[Opening Input data section]

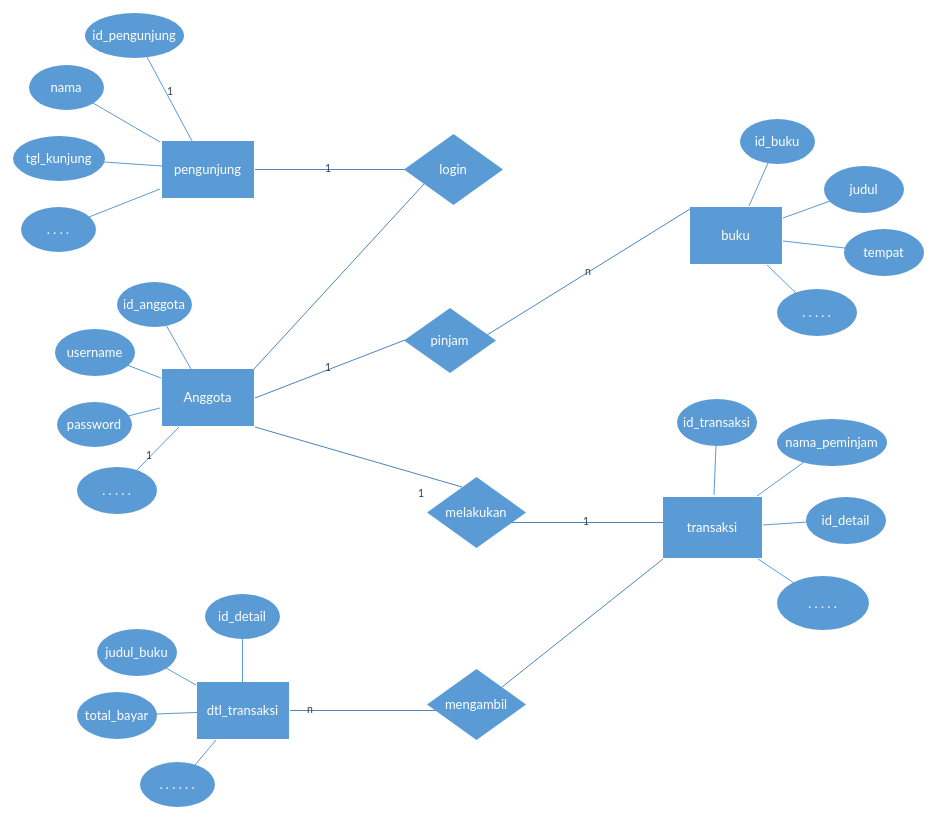
<!DOCTYPE html>
<html lang="id">
<head>
<meta charset="utf-8">
<title>Diagram ER perpustakaan</title>
<style>
:root { --shape: #5b9bd5; --line: #5b9bd5; --relation-line: #4a86bd; --text: #fff; --label: #2b4257; --paper: #fff; }
* { box-sizing: border-box; }
html, body { margin: 0; overflow: hidden; }
.diagram { position: relative; width: 938px; height: 820px; overflow: hidden; background: var(--paper); font: 13px/16px Lato, "Open Sans", sans-serif; color: var(--text); }
.connectors { position: absolute; inset: 0; fill: none; stroke-width: 1; }
.attribute-lines { stroke: var(--line); }
.relation-lines { stroke: var(--relation-line); }
.node { position: absolute; left: var(--x); top: var(--y); width: var(--w); height: var(--h); padding: 0 1px 1px 0; display: flex; align-items: center; justify-content: center; background: var(--shape); white-space: nowrap; }
.entity { --w: 92px; --h: 57px; }
.attribute { --w: 80px; --h: 47px; border-radius: 50%; }
.attribute.small { --w: 75px; --h: 45px; }
.relation { --w: 99px; --h: 71px; clip-path: polygon(50% 0, 100% 50%, 50% 100%, 0 50%); }
.cardinality { position: absolute; left: var(--x); top: var(--y); width: 20px; height: 13px; margin: -7px 0 0 -10px; font-size: 10.5px; line-height: 13px; text-align: center; color: var(--label); }
</style>
</head>
<body>
<main class="diagram">
  <svg class="connectors" width="938" height="820" viewBox="0 0 938 820" aria-hidden="true">
    <g class="attribute-lines">
      <path d="M147 57 192 141M93 103 160 142M104 162 162 166M89 217 160 189"/>
      <path d="M166 325 191 369M127 365 161 378M128 416 160 408M136 471 179 427"/>
      <path d="M768 163 749 206M830 201 783 218M845 248 783 241M797 294 767 265"/>
      <path d="M716 445 714 495M804 462 757 496M807 522 763 525M794 583 758 559"/>
      <path d="M242.5 638V682M166 668 196 685M156 714 197 712.5M195 765 216 740"/>
    </g>
    <g class="relation-lines">
      <path d="M255 169.5H405M424 184 254 369M255 398 405 340M487 335 690 209"/>
      <path d="M255 427 462 487M511 522.5H663M502 687 663 559M290 710.5H438"/>
    </g>
  </svg>

  <section aria-label="Entitas pengunjung">
    <div class="node entity" style="--x:162px;--y:141px">pengunjung</div>
    <div class="node attribute" style="--x:85px;--y:13px;--w:99px;--h:45px">id_pengunjung</div>
    <div class="node attribute small" style="--x:29px;--y:65px">nama</div>
    <div class="node attribute" style="--x:13px;--y:136px;--w:92px;--h:45px">tgl_kunjung</div>
    <div class="node attribute small" style="--x:21px;--y:207px">. . . .</div>
  </section>

  <section aria-label="Entitas anggota">
    <div class="node entity" style="--x:162px;--y:369px">Anggota</div>
    <div class="node attribute small" style="--x:117px;--y:282px">id_anggota</div>
    <div class="node attribute" style="--x:55px;--y:329px">username</div>
    <div class="node attribute small" style="--x:57px;--y:402px">password</div>
    <div class="node attribute" style="--x:77px;--y:467px">. . . . .</div>
  </section>

  <section aria-label="Entitas buku">
    <div class="node entity" style="--x:690px;--y:207px">buku</div>
    <div class="node attribute small" style="--x:740px;--y:119px">id_buku</div>
    <div class="node attribute" style="--x:824px;--y:166px">judul</div>
    <div class="node attribute" style="--x:844px;--y:229px">tempat</div>
    <div class="node attribute" style="--x:777px;--y:289px">. . . . .</div>
  </section>

  <section aria-label="Entitas transaksi">
    <div class="node entity" style="--x:663px;--y:497px;--w:99px;--h:61px">transaksi</div>
    <div class="node attribute" style="--x:677px;--y:399px">id_transaksi</div>
    <div class="node attribute" style="--x:777px;--y:419px;--w:110px">nama_peminjam</div>
    <div class="node attribute" style="--x:806px;--y:497px">id_detail</div>
    <div class="node attribute" style="--x:777px;--y:576px;--w:92px;--h:54px">. . . . .</div>
  </section>

  <section aria-label="Entitas detail transaksi">
    <div class="node entity" style="--x:197px;--y:682px">dtl_transaksi</div>
    <div class="node attribute small" style="--x:205px;--y:594px">id_detail</div>
    <div class="node attribute" style="--x:97px;--y:629px">judul_buku</div>
    <div class="node attribute" style="--x:77px;--y:692px">total_bayar</div>
    <div class="node attribute small" style="--x:140px;--y:762px">. . . . . .</div>
  </section>

  <section aria-label="Relasi">
    <div class="node relation" style="--x:404px;--y:134px">login</div>
    <div class="node relation" style="--x:404px;--y:308px;--w:92px;--h:65px">pinjam</div>
    <div class="node relation" style="--x:427px;--y:477px">melakukan</div>
    <div class="node relation" style="--x:427px;--y:669px">mengambil</div>
  </section>

  <section aria-label="Kardinalitas">
    <span class="cardinality" style="--x:170px;--y:92px">1</span>
    <span class="cardinality" style="--x:328px;--y:169px">1</span>
    <span class="cardinality" style="--x:328px;--y:368px">1</span>
    <span class="cardinality" style="--x:149px;--y:456px">1</span>
    <span class="cardinality" style="--x:588px;--y:272px">n</span>
    <span class="cardinality" style="--x:586px;--y:522px">1</span>
    <span class="cardinality" style="--x:421px;--y:494px">1</span>
    <span class="cardinality" style="--x:310px;--y:710px">n</span>
  </section>
</main>
</body>
</html>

[Closing Input data section]

* _Problem to work on_: Some lines above hold the word "label". Copy all of them.

* _Response_:
:root { --shape: #5b9bd5; --line: #5b9bd5; --relation-line: #4a86bd; --text: #fff; --label: #2b4257; --paper: #fff; }
.cardinality { position: absolute; left: var(--x); top: var(--y); width: 20px; height: 13px; margin: -7px 0 0 -10px; font-size: 10.5px; line-height: 13px; text-align: center; color: var(--label); }
  <section aria-label="Entitas pengunjung">
  <section aria-label="Entitas anggota">
  <section aria-label="Entitas buku">
  <section aria-label="Entitas transaksi">
  <section aria-label="Entitas detail transaksi">
  <section aria-label="Relasi">
  <section aria-label="Kardinalitas">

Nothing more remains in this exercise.